But the Swedes take it one step back, refusing to wait until the fish liquefied. A friend recently brought back from Sweden a bulging tin can of 'fermented' (that is, half-rotten) chunks of herring, a Swedish specialty called 'surströmming'. A genteel Swiss food critic described this dish as 'horror in a can' (g) and described a tasting 'party' thus:
The biggest challenge when eating strömming is to vomit only after the first bite, not before. The word 'bestial' aptly describes the odor, the taste is just plain disgusting. Spicy, bitter, tangy, and sour. No-one in the group was able to take more than 5 grams into their mouths.My friend, who staged a tasting party of his own, reached deep into his richly-stocked clearinghouse of metaphors to describe it:

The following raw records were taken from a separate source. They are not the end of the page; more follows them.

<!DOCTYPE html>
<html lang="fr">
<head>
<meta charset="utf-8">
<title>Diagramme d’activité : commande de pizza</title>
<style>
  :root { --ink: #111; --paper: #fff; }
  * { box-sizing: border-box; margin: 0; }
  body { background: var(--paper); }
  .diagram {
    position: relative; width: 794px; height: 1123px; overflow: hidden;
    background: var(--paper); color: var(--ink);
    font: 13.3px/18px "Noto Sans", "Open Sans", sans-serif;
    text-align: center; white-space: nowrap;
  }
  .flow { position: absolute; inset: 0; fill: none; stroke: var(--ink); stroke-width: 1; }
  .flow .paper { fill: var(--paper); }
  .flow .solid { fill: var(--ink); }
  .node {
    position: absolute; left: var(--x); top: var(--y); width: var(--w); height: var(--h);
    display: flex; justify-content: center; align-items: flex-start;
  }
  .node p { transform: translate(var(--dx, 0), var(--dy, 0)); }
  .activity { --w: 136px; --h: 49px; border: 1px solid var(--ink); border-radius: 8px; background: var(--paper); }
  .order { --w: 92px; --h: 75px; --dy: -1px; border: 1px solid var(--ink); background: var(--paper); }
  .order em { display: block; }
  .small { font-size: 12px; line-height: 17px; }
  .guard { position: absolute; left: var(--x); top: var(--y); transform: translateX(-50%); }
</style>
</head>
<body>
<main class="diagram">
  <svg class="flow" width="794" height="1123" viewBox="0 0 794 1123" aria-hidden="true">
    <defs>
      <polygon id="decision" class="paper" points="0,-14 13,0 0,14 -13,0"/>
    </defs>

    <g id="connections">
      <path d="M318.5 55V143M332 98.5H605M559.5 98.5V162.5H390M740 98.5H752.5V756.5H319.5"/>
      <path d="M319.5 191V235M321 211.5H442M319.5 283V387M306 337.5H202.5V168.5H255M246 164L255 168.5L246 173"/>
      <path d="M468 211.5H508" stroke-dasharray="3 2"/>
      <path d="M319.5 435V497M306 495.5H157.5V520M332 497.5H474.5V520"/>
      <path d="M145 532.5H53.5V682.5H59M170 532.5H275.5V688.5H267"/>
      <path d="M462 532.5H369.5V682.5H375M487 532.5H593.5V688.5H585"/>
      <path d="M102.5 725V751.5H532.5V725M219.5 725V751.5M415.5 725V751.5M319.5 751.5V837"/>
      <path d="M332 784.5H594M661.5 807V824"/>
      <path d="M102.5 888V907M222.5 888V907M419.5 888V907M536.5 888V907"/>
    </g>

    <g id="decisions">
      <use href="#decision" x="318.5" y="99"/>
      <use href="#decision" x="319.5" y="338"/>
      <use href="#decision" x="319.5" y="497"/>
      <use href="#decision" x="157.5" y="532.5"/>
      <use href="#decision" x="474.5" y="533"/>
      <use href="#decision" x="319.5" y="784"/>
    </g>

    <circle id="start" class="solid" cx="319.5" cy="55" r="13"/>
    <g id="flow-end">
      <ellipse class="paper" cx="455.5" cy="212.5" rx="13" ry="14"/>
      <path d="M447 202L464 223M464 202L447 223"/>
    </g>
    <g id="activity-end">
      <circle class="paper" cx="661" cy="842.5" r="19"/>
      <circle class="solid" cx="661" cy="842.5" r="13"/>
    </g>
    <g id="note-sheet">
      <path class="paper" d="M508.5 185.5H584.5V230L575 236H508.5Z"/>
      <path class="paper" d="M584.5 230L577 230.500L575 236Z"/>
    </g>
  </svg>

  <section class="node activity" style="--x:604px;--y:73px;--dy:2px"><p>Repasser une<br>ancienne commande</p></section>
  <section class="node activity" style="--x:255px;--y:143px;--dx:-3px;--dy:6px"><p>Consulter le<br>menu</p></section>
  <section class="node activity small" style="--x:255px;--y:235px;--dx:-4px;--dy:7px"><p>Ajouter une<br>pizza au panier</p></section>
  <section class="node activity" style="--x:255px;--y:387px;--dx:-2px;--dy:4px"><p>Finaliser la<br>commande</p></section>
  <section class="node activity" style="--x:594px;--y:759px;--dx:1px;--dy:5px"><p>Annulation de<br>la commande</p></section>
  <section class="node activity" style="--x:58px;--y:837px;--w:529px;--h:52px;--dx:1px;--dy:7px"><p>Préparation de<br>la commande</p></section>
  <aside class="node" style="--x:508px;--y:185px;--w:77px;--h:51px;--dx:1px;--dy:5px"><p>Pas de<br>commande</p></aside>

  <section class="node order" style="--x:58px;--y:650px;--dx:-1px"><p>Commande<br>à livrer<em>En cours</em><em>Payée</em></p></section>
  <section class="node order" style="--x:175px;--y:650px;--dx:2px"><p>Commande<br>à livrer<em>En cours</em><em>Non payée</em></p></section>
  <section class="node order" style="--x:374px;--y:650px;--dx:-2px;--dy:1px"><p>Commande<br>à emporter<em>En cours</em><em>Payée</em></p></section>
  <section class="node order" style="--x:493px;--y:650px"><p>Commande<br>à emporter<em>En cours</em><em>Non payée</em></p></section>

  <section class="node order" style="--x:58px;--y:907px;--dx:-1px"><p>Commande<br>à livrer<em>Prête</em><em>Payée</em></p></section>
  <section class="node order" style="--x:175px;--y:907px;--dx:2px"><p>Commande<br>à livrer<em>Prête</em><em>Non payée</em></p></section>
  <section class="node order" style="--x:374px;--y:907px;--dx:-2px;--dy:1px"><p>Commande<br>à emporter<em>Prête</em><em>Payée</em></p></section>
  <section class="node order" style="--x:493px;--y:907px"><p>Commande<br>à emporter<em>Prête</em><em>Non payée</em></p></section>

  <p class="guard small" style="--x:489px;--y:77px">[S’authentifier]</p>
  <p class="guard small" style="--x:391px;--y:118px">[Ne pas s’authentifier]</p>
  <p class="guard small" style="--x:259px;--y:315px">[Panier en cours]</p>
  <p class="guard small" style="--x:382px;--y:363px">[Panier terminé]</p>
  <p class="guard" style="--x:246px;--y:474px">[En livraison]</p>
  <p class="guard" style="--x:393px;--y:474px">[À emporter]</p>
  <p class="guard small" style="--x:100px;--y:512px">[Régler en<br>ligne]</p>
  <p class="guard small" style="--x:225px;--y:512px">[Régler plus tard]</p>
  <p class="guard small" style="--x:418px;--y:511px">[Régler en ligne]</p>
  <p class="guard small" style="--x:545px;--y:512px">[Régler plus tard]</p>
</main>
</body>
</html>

Unspeakably vile. I managed one bite without throwing up and couldn’t get down any more than that. It was a taste that resembled a rotting corpse in a plastic bag left in an alley behind an Indian restaurant in the sun for a few days. It was like what I imagine it would taste like blowing a syphilitic homeless man who has pissed himself for the past three days straight. It wasn’t pungent or offensive in smell beyond a ripe fart, it wasn’t sharp, or tangy at all, but dear lord – in the mouth, it was like licking the worst thing imaginable. The sheer sickly putrefaction taste just conjured up dead flies in the bottom of a cheap beer bottle in a deserted crack house.